This article is Dr. Warshak’s most recent, and comprehensive, overview of the scientific status of restrictions on a young child’s overnights with a parent (usually the father).
Professional opinions have shifted regarding the value of young children receiving overnight care from each parent. This article shows that contemporary proposals of blanket restrictions are contradictory and rest on faulty interpretations of a narrow bandwidth of scholarship. No coherent theory or research confirms speculations that fathers’ overnight care poses greater risks to their young children than daytime care, or that overnights are contraindicated if opposed by the mother.
The article demonstrates that theory, research, and practical considerations support the benefits of overnights. It violates logic and common sense to welcome father–child contact around bedtime and morning rituals when parents live together, but eschew overnight contact when parents separate. Includes citations to141 references. This article, published in the Journal of Divorce & Remarriage, is a sequel to Blanket Restrictions: Overnight Contact.

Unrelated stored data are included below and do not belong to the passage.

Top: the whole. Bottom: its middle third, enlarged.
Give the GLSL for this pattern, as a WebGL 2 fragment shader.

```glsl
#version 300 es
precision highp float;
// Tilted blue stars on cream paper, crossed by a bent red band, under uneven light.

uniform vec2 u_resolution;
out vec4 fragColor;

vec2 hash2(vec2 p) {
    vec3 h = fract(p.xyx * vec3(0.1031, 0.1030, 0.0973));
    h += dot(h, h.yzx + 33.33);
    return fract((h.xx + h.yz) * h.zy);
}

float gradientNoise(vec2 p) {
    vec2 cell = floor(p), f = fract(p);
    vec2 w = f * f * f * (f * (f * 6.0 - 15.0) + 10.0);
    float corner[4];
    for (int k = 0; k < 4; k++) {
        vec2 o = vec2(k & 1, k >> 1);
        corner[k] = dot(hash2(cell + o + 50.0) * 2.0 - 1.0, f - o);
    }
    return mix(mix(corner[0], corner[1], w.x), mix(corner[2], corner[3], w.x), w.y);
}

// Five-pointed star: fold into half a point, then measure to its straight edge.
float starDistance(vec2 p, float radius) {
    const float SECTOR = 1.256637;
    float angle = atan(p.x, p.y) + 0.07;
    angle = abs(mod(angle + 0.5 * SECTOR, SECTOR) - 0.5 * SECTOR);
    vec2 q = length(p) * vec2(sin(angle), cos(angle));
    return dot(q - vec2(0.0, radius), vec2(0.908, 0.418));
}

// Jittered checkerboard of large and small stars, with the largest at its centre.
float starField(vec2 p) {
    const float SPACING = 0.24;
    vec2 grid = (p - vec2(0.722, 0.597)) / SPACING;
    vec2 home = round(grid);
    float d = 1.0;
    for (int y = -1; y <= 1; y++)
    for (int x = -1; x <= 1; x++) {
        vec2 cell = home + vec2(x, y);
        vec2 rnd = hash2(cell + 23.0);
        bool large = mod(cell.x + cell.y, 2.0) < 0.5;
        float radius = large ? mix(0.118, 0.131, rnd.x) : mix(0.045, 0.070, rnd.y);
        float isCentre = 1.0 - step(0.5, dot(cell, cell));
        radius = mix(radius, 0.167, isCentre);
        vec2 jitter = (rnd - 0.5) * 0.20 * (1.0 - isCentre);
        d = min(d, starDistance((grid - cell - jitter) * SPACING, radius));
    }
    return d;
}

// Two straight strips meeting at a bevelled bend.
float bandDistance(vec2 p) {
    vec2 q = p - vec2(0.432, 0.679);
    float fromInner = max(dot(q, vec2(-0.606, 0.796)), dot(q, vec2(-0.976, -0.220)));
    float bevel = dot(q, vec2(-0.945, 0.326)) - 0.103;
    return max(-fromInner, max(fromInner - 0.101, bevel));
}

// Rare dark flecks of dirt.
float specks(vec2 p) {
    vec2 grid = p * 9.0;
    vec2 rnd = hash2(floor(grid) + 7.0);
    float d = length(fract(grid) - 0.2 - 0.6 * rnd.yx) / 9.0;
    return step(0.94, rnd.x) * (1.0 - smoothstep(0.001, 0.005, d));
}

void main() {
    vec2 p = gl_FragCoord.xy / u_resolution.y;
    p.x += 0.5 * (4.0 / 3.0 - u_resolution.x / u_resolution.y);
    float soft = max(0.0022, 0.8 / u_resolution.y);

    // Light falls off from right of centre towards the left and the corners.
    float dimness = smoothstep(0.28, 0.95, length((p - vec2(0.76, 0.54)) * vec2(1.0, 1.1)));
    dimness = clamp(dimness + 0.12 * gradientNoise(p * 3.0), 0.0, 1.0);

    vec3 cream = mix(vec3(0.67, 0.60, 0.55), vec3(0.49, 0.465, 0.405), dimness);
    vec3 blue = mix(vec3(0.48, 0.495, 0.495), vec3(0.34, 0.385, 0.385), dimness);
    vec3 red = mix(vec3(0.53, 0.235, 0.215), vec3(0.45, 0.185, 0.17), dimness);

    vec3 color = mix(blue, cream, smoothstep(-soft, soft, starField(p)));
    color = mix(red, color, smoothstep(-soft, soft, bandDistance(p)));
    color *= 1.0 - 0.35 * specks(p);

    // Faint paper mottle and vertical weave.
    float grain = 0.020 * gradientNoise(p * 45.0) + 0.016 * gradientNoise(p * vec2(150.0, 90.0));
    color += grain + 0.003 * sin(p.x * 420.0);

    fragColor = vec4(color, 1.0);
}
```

This item is included in the Parenting Plan & Overnights Collection.